Modern tech is making 9 in 10 car thefts easier
Alarming new figures show that more than 9 in 10 stolen and recovered vehicles in 2022 had been taken without the car keys present.
Criminals are using the tech on modern cars to their advantage, gaining access by hacking keyless car fobs and vehicle circuit boards.
Admiral Car Insurance is now warning owners that modern tech should not be relied on for car security as thieves turn their attention to electronically compromising vehicles.
The car insurer says traditional analogue barriers are now the best way to help prevent being a victim of modern tech car theft.
"Criminals are very sophisticated when it comes to electronically compromising cars, as shown by the 25% rise in vehicle theft that occurred last year," says Clive Wain, head of police Liaison for Tracker, a security partner to Admiral.
"Thieves exploiting technological vulnerabilities is a huge problem facing car owners, with theft as a result of a relay attack or CAN bus hacking sadly all too common today."
The most frequent high-tech method of car theft sees two criminals working together using an electronic signal relay to intercept a key fob signal.
A newer method is the hacking of a vehicle’s CAN bus or circuit board to disable the locks and alarm.
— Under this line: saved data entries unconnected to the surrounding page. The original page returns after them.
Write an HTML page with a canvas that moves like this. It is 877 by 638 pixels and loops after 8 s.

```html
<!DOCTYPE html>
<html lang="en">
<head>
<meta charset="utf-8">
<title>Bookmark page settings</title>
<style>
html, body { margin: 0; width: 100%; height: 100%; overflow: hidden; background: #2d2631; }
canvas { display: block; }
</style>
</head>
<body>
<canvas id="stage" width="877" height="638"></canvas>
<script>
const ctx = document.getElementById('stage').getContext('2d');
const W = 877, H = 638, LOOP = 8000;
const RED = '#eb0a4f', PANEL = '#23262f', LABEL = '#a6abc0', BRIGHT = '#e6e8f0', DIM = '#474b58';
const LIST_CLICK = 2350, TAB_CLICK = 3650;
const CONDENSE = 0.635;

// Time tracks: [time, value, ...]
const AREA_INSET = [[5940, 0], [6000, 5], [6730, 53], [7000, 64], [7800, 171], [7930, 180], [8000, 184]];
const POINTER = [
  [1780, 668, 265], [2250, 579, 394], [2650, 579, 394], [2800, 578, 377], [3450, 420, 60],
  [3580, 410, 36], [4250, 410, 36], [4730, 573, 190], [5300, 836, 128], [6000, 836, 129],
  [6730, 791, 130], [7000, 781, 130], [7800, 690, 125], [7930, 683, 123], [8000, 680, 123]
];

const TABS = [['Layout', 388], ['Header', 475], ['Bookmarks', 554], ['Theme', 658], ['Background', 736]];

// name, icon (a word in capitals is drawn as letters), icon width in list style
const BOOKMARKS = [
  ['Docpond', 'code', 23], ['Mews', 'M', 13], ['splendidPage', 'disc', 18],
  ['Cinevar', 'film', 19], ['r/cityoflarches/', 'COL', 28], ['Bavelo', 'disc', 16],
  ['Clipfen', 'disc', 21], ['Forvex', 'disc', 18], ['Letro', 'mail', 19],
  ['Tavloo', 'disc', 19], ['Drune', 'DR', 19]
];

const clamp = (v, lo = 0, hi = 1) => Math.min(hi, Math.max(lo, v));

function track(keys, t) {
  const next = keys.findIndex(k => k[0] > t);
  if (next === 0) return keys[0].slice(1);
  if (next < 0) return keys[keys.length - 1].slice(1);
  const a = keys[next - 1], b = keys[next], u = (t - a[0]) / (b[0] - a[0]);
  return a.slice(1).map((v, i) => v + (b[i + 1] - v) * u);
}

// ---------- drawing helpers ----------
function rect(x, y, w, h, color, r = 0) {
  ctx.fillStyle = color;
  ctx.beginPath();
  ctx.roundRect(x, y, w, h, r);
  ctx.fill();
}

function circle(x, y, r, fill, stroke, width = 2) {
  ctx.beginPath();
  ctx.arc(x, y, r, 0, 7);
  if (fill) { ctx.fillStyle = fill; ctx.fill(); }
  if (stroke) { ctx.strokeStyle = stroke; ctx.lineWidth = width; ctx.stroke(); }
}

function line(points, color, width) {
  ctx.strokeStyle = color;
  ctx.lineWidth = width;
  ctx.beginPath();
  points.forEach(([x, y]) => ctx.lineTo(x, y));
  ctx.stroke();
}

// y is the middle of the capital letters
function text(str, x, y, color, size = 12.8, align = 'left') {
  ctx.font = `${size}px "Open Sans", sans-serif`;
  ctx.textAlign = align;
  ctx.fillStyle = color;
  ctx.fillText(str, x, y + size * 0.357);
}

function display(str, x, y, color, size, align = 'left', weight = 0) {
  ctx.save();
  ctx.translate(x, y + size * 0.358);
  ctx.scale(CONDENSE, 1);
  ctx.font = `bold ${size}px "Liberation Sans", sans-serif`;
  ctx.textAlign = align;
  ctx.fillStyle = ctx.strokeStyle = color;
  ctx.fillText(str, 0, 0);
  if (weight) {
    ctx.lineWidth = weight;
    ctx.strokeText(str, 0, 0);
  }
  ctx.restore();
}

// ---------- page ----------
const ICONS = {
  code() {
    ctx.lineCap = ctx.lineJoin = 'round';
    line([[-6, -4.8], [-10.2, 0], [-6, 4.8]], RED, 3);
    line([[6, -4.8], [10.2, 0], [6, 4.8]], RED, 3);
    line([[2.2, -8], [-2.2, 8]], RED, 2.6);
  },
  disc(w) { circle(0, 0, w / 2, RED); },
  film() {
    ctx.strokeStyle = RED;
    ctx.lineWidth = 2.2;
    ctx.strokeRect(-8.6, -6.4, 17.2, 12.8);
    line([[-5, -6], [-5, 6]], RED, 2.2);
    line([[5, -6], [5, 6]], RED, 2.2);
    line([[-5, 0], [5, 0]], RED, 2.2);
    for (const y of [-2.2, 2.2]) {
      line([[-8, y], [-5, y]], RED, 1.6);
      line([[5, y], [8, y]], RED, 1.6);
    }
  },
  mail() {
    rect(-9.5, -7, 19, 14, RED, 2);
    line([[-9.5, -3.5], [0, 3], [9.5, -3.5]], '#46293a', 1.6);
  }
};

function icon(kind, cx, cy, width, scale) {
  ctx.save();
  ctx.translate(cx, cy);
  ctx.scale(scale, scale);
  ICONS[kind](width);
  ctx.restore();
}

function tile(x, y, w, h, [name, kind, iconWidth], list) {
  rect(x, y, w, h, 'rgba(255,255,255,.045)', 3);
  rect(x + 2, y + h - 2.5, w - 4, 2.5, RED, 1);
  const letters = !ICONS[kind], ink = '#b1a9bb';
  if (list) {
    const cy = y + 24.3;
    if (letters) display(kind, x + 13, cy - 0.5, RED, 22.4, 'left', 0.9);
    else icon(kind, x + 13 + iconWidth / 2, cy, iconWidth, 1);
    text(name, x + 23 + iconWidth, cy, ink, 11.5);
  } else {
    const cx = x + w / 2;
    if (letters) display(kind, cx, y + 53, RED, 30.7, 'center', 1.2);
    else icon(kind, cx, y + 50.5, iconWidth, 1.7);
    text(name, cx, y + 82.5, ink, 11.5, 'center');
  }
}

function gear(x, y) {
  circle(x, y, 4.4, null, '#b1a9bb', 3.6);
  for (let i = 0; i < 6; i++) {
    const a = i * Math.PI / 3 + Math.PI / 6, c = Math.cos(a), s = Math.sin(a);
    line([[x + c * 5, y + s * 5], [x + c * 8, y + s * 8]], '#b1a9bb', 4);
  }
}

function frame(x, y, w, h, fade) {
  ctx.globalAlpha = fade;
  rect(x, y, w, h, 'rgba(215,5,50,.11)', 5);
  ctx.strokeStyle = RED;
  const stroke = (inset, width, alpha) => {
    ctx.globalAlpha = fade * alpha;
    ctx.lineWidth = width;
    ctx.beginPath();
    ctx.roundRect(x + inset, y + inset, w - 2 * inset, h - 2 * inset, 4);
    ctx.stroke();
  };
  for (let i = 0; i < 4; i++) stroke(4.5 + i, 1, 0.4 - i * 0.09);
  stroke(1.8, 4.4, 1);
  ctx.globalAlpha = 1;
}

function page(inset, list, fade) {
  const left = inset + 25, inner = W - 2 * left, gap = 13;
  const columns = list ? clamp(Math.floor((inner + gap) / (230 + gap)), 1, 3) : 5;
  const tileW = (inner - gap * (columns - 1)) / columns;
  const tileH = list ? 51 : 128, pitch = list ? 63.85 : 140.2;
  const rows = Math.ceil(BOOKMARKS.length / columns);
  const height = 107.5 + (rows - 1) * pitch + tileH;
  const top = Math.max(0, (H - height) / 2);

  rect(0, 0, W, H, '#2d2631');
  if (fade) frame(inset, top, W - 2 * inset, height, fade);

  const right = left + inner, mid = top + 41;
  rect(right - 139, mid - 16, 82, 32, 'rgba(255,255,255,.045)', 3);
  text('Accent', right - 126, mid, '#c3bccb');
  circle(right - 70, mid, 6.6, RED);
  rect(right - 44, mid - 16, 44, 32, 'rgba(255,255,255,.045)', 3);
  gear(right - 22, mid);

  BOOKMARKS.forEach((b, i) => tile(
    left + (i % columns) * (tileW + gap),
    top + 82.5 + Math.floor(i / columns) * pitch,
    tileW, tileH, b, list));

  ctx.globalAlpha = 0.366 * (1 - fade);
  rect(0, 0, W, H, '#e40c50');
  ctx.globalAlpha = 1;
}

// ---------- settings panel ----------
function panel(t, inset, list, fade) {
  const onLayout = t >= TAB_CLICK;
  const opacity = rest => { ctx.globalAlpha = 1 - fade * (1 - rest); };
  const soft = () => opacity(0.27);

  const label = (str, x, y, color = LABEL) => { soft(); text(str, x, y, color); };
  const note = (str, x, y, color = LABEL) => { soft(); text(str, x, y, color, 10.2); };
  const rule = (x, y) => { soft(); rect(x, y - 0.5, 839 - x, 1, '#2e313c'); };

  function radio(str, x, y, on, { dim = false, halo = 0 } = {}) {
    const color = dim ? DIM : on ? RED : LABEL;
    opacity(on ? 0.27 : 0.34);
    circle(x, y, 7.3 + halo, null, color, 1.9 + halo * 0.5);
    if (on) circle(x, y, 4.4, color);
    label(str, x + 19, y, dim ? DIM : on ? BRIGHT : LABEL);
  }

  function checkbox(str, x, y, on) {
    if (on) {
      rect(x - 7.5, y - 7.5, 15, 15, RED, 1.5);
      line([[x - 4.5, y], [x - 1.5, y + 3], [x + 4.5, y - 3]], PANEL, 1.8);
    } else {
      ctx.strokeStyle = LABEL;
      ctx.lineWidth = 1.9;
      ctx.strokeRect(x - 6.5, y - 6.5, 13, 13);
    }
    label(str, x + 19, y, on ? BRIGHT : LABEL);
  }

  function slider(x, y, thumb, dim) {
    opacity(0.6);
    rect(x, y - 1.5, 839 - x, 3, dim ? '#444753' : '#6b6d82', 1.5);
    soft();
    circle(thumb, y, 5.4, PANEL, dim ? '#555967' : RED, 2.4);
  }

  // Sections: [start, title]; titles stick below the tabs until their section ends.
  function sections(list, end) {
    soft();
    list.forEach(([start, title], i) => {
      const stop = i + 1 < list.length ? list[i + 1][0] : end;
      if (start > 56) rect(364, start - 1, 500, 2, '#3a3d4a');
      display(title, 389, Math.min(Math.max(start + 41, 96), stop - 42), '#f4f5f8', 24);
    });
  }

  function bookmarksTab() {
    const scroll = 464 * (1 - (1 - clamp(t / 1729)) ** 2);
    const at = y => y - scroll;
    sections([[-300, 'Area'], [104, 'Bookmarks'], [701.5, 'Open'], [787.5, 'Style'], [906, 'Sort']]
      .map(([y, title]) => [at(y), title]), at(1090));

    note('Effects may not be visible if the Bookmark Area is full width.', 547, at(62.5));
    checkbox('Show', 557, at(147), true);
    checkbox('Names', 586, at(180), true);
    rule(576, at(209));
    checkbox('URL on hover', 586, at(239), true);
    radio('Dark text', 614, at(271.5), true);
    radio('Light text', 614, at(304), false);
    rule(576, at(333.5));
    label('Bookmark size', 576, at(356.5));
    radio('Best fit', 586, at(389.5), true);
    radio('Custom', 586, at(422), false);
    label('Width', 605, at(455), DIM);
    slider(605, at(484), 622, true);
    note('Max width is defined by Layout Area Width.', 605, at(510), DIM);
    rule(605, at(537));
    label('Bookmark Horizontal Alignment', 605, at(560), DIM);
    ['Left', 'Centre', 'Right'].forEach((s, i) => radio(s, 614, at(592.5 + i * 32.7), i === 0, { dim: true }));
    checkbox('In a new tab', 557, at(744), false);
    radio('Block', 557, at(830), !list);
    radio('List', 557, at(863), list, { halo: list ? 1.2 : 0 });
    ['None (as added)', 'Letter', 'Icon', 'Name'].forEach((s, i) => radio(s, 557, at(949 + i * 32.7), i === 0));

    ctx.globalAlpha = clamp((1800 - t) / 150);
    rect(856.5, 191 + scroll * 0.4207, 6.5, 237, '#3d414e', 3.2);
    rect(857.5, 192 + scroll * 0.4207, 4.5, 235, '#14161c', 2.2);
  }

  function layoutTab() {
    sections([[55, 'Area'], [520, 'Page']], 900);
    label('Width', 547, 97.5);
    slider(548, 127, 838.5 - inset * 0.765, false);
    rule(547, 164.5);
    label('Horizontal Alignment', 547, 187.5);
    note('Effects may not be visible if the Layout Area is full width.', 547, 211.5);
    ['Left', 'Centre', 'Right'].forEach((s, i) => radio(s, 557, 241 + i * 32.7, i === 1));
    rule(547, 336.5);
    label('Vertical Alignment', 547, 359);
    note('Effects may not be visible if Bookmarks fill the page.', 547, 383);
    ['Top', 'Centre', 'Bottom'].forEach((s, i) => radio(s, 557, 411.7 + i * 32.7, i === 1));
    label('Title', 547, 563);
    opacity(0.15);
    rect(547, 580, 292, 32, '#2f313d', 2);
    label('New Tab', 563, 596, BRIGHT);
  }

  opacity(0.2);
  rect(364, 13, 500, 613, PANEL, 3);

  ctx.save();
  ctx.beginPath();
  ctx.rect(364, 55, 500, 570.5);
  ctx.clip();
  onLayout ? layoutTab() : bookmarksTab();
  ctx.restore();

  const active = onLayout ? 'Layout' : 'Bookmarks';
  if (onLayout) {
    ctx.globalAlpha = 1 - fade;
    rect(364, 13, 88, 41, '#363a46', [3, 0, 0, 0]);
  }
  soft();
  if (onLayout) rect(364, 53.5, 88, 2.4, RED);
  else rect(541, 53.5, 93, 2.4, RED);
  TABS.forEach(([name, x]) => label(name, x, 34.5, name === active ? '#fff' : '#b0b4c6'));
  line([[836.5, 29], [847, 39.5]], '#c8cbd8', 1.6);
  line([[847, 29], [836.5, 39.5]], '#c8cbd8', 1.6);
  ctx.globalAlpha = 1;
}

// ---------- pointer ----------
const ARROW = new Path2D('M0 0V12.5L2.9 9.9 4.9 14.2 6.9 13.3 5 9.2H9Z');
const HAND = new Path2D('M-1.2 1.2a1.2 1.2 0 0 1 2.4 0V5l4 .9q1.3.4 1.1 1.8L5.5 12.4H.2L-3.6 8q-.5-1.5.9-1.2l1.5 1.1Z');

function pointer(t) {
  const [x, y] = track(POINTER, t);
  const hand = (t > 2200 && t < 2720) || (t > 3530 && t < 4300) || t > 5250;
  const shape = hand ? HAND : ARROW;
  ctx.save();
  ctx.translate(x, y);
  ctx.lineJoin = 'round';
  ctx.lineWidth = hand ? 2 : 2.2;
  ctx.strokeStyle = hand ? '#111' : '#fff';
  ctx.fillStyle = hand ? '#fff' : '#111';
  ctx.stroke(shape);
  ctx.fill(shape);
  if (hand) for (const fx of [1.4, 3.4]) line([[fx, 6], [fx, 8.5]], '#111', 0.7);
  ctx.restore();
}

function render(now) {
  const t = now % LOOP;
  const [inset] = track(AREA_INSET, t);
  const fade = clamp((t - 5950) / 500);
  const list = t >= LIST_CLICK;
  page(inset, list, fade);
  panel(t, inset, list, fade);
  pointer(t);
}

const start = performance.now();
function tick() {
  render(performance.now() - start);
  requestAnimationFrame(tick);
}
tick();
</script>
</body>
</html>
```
Both methods can see thieves steal cars and drive off in seconds.
Ironically, it is now analogue barriers that are the best deterrent to high-tech car crime.
Wain has four top tips to deter criminals from hacking into cars:
Anything that makes a car harder and more time-consuming to remove helps. A locked garage, concrete driveway post and steering lock are all recommended.
Thatcham-accredited tracking device
A Thatcham-accredited tracking device makes it easier to locate vehicles, and is therefore a deterrent for thieves supplying so-called chop-shops. Tracker also uses VHF technology, in addition to GPS and GSM systems, which overcomes the problem of signal jamming.
Layer up security
Parking in a well-lit area, engaging security systems on your vehicle, hiding items of value and then using physical barriers such as steering wheel locks are all ways of reinforcing vehicle security.
Use certified relay protection
Use a Faraday pouch to block any electromagnetic signals transmitted by an electronic car key – but make sure it is a genuine, certified Faraday pouch. There are fake Faradays being sold online, which won’t offer any protection at all.